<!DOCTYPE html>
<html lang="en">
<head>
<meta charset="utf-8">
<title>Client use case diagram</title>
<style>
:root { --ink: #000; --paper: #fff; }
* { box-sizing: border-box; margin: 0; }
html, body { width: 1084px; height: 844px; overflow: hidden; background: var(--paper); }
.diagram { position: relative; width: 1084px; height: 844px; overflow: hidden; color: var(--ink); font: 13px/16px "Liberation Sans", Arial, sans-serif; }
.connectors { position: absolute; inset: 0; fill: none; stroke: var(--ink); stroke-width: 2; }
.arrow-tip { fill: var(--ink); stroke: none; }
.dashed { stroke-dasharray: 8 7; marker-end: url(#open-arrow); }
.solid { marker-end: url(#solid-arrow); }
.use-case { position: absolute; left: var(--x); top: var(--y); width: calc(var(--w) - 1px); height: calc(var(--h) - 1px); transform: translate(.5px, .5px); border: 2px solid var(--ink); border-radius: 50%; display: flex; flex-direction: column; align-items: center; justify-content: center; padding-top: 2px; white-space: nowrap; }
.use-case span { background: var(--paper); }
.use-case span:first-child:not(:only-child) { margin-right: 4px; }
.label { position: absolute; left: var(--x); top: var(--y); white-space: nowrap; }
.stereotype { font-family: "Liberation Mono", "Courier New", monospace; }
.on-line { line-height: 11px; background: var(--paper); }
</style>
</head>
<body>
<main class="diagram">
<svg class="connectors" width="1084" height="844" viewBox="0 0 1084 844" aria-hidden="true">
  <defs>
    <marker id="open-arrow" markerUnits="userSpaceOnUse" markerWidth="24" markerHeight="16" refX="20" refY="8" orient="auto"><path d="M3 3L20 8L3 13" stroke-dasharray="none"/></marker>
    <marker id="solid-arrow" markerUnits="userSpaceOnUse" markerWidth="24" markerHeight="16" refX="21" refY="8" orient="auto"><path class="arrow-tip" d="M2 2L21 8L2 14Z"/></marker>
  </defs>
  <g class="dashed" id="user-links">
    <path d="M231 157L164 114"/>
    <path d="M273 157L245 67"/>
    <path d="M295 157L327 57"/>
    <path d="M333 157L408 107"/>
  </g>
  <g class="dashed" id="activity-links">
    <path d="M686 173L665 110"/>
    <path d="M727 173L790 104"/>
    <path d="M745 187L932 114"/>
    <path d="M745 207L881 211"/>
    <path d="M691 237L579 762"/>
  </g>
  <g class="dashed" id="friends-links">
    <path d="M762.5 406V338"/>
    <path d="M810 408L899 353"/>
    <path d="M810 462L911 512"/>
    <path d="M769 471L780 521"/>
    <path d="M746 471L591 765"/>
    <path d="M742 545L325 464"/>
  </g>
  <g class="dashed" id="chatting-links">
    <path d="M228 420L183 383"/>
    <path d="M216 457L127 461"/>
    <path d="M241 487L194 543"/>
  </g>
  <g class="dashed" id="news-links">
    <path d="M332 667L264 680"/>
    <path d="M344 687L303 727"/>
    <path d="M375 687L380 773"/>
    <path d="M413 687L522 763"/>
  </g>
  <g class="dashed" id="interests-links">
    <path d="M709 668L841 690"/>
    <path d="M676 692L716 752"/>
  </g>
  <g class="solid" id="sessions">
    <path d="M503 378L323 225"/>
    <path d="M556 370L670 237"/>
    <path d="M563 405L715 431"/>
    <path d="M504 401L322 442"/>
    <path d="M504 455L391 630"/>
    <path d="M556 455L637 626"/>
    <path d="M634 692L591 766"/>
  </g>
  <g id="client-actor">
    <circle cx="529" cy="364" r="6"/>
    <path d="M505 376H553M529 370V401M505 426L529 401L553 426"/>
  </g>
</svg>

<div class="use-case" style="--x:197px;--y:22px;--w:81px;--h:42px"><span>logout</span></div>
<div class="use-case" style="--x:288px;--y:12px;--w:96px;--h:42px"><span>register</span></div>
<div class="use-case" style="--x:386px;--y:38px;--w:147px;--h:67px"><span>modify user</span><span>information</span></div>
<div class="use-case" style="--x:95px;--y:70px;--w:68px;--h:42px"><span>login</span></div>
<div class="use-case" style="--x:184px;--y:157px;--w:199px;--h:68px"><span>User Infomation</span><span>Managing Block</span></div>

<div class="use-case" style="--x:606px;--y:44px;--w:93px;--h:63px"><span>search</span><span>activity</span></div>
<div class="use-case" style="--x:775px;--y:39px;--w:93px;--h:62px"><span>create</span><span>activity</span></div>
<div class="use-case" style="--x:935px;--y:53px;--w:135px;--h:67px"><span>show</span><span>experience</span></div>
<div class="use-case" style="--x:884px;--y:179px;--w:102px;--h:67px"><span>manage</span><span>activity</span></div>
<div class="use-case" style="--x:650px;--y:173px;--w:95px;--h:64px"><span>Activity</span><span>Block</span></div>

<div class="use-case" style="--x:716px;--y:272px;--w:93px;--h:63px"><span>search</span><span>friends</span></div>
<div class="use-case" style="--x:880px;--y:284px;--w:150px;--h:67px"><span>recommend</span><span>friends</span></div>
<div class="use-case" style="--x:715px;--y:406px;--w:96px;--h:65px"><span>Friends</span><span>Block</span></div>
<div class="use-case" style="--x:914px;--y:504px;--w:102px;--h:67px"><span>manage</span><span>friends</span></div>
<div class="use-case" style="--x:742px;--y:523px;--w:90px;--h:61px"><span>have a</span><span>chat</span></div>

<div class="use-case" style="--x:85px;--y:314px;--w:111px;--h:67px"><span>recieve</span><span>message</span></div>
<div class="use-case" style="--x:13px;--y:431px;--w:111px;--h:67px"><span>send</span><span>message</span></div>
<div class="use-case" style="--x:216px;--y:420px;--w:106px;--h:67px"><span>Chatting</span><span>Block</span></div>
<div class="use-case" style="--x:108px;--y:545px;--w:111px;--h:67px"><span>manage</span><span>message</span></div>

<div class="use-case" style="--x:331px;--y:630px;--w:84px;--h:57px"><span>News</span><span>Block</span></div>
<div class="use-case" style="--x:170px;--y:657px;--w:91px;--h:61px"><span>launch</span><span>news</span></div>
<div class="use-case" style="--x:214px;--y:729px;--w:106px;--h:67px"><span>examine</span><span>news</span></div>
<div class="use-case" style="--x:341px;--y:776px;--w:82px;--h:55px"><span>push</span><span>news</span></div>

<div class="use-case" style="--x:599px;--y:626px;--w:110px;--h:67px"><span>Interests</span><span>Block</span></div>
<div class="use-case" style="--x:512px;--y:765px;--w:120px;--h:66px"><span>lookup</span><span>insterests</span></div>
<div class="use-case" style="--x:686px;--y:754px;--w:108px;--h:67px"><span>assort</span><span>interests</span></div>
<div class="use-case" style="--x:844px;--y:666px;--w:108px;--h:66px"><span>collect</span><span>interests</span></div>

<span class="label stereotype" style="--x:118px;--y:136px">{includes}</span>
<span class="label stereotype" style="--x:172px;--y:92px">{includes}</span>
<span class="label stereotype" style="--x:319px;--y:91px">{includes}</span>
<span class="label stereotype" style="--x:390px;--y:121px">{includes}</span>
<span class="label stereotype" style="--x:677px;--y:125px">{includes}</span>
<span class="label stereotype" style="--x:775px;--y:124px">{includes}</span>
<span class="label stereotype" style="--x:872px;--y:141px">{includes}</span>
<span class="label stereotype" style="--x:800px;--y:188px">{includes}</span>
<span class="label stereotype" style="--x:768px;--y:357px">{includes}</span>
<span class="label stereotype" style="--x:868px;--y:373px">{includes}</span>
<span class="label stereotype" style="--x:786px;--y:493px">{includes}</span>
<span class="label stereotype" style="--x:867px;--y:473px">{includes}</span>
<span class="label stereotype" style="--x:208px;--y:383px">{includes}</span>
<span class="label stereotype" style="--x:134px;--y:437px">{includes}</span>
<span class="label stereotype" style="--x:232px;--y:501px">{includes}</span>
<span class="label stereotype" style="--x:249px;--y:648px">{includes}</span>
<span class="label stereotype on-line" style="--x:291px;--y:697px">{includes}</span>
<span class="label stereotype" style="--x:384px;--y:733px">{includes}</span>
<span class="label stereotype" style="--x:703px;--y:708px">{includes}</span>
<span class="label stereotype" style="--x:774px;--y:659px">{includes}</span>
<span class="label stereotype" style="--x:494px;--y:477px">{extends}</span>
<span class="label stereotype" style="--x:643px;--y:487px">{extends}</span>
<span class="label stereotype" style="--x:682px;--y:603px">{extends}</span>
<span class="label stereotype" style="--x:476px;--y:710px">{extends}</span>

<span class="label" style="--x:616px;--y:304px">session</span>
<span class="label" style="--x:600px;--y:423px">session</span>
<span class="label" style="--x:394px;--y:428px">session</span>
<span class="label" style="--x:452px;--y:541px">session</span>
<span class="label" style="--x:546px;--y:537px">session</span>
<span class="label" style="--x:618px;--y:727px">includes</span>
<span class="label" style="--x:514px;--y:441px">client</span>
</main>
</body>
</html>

--

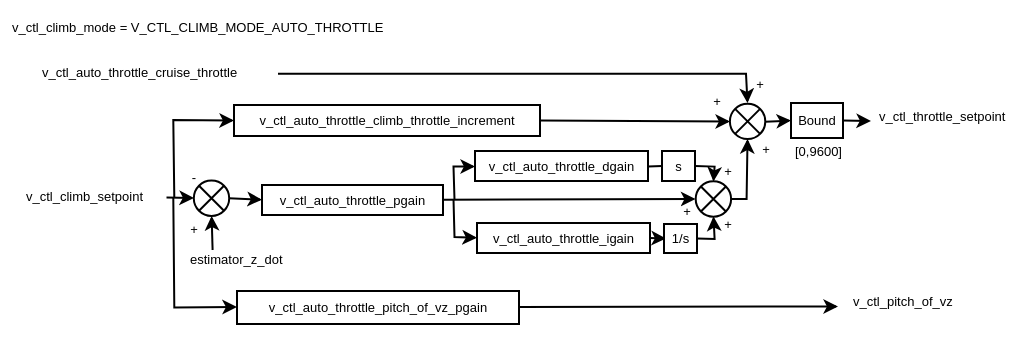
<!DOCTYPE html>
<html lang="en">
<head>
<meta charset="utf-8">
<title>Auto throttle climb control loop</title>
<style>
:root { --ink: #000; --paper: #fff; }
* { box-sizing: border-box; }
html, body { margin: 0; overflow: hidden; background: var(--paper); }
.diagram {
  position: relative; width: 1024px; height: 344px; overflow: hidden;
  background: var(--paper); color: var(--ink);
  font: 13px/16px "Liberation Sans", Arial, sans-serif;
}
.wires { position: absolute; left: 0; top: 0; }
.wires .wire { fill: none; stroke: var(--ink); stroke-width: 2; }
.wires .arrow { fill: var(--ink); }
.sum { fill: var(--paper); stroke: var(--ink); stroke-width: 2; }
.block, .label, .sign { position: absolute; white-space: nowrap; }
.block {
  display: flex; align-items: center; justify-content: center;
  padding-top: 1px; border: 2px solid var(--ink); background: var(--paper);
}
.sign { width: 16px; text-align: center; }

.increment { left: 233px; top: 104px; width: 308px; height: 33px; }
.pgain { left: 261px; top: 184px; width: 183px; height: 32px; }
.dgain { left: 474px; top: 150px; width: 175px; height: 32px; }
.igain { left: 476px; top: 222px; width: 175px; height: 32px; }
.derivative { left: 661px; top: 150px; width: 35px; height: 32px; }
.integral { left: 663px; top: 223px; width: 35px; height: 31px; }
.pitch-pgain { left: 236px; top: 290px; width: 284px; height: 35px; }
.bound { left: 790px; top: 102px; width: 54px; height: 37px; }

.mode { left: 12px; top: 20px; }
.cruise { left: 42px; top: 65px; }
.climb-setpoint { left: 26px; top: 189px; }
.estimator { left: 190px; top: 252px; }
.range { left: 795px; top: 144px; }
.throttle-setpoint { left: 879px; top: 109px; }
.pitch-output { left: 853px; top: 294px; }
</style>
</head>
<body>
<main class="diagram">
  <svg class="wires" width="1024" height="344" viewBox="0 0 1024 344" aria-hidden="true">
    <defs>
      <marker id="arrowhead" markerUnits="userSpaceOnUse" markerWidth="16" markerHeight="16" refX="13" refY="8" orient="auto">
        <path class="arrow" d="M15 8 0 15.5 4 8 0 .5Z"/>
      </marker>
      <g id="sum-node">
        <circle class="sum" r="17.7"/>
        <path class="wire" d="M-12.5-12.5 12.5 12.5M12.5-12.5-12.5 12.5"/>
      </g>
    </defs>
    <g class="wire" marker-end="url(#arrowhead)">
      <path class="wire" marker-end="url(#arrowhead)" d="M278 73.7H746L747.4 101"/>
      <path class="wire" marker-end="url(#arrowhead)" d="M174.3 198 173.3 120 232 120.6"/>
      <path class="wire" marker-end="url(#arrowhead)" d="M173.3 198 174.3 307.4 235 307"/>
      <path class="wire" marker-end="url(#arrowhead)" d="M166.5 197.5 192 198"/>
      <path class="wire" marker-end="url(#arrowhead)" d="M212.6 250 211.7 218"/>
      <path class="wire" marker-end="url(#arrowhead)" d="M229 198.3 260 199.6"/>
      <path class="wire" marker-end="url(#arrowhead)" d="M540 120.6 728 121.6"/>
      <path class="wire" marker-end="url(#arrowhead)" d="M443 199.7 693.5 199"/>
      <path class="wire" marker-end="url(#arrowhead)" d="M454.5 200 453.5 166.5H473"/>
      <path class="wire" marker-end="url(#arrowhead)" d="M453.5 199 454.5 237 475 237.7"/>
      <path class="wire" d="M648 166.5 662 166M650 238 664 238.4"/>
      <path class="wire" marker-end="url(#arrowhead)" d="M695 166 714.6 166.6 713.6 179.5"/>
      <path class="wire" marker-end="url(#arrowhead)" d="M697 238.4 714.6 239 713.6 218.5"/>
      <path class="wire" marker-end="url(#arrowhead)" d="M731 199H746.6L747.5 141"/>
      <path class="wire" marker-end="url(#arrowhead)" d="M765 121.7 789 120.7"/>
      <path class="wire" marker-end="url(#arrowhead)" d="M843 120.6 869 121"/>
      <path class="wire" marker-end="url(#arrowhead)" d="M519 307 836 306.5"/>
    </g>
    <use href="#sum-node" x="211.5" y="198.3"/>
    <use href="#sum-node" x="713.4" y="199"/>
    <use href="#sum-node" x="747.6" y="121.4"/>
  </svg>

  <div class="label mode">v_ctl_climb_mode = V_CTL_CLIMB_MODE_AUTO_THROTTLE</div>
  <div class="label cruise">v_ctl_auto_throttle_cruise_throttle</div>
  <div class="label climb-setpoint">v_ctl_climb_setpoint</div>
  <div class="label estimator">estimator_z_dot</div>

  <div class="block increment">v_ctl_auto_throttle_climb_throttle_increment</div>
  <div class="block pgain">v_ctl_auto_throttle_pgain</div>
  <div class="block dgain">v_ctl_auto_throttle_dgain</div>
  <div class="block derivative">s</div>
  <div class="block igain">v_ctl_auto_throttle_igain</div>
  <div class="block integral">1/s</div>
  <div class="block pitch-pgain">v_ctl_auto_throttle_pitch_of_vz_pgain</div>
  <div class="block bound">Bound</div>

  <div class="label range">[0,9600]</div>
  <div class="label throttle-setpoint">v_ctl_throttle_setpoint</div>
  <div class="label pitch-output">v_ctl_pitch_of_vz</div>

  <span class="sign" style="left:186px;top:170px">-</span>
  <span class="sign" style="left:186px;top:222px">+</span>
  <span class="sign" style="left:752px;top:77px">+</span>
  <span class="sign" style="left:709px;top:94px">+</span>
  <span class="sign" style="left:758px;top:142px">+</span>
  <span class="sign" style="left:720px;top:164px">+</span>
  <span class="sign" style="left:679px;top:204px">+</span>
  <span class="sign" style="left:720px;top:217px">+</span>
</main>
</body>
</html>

...

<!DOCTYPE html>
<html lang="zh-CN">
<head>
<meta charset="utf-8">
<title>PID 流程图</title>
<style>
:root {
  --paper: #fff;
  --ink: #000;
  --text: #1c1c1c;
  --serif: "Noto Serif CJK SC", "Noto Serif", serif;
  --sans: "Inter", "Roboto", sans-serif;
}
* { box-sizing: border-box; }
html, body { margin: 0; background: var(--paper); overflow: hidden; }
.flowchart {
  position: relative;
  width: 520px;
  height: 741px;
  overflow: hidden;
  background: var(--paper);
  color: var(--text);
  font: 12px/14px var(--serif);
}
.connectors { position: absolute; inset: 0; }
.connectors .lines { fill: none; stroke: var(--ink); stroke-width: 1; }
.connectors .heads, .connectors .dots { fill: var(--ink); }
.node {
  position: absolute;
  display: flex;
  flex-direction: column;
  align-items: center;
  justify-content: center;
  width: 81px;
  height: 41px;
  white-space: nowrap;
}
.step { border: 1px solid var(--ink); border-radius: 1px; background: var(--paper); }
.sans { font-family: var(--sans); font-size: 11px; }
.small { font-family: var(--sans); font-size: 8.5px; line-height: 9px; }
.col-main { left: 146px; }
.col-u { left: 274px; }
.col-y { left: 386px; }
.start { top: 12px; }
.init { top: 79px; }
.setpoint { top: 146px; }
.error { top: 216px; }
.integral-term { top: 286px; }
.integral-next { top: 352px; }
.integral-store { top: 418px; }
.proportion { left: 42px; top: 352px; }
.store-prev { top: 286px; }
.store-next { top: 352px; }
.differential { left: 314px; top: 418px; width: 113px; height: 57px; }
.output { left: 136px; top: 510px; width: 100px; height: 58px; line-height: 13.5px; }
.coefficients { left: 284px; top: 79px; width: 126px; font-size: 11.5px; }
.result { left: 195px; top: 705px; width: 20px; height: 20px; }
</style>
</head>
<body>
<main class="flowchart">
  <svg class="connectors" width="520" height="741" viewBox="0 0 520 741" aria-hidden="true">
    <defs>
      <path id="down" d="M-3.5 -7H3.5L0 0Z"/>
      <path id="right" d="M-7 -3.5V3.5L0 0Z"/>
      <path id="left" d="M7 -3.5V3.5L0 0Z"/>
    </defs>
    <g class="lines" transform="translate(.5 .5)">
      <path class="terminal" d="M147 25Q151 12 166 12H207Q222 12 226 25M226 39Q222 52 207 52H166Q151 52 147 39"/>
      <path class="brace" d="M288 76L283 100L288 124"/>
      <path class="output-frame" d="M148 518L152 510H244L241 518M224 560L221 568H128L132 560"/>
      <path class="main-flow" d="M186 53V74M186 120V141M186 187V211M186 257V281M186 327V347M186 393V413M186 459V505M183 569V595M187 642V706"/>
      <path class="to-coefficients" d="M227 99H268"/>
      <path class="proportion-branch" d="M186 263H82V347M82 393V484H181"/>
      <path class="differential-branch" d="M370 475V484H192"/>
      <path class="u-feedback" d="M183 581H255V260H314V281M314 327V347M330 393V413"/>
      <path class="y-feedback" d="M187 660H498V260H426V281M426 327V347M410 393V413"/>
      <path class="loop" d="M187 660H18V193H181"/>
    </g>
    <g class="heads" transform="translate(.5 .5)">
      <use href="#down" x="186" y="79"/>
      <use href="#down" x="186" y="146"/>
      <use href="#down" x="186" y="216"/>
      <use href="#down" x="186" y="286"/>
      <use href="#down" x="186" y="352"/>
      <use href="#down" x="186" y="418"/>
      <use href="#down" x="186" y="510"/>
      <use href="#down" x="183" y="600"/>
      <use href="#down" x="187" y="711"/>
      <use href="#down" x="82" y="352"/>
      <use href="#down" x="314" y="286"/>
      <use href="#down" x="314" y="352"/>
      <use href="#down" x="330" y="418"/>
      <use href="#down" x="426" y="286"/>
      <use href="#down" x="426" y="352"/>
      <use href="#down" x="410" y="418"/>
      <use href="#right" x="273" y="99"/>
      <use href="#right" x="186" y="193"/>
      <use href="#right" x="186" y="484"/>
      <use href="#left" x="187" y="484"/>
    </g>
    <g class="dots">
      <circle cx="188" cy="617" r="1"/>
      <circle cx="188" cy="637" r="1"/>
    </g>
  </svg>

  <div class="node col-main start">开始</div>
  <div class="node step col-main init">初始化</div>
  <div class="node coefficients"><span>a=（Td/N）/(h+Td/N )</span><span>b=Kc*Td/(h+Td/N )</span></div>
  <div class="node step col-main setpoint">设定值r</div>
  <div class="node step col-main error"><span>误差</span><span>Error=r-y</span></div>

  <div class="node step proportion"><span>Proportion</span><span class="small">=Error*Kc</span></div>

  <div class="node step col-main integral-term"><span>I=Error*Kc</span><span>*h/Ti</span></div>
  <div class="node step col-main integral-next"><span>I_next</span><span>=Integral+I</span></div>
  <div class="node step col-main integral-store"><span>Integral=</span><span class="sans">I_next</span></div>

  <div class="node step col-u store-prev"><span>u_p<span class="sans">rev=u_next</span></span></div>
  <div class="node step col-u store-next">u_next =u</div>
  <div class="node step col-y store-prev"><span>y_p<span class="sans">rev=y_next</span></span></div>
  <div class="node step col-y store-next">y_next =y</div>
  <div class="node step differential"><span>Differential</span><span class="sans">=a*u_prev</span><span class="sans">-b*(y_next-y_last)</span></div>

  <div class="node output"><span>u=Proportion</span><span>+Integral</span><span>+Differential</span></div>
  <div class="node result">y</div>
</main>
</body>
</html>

EXERCISE GOAL: Search the data above for "background" and copy every line where it turns up.

RESPONSE TO THE EXERCISE:
html, body { width: 1084px; height: 844px; overflow: hidden; background: var(--paper); }
.use-case span { background: var(--paper); }
.on-line { line-height: 11px; background: var(--paper); }
html, body { margin: 0; overflow: hidden; background: var(--paper); }
  background: var(--paper); color: var(--ink);
  padding-top: 1px; border: 2px solid var(--ink); background: var(--paper);
html, body { margin: 0; background: var(--paper); overflow: hidden; }
  background: var(--paper);
.step { border: 1px solid var(--ink); border-radius: 1px; background: var(--paper); }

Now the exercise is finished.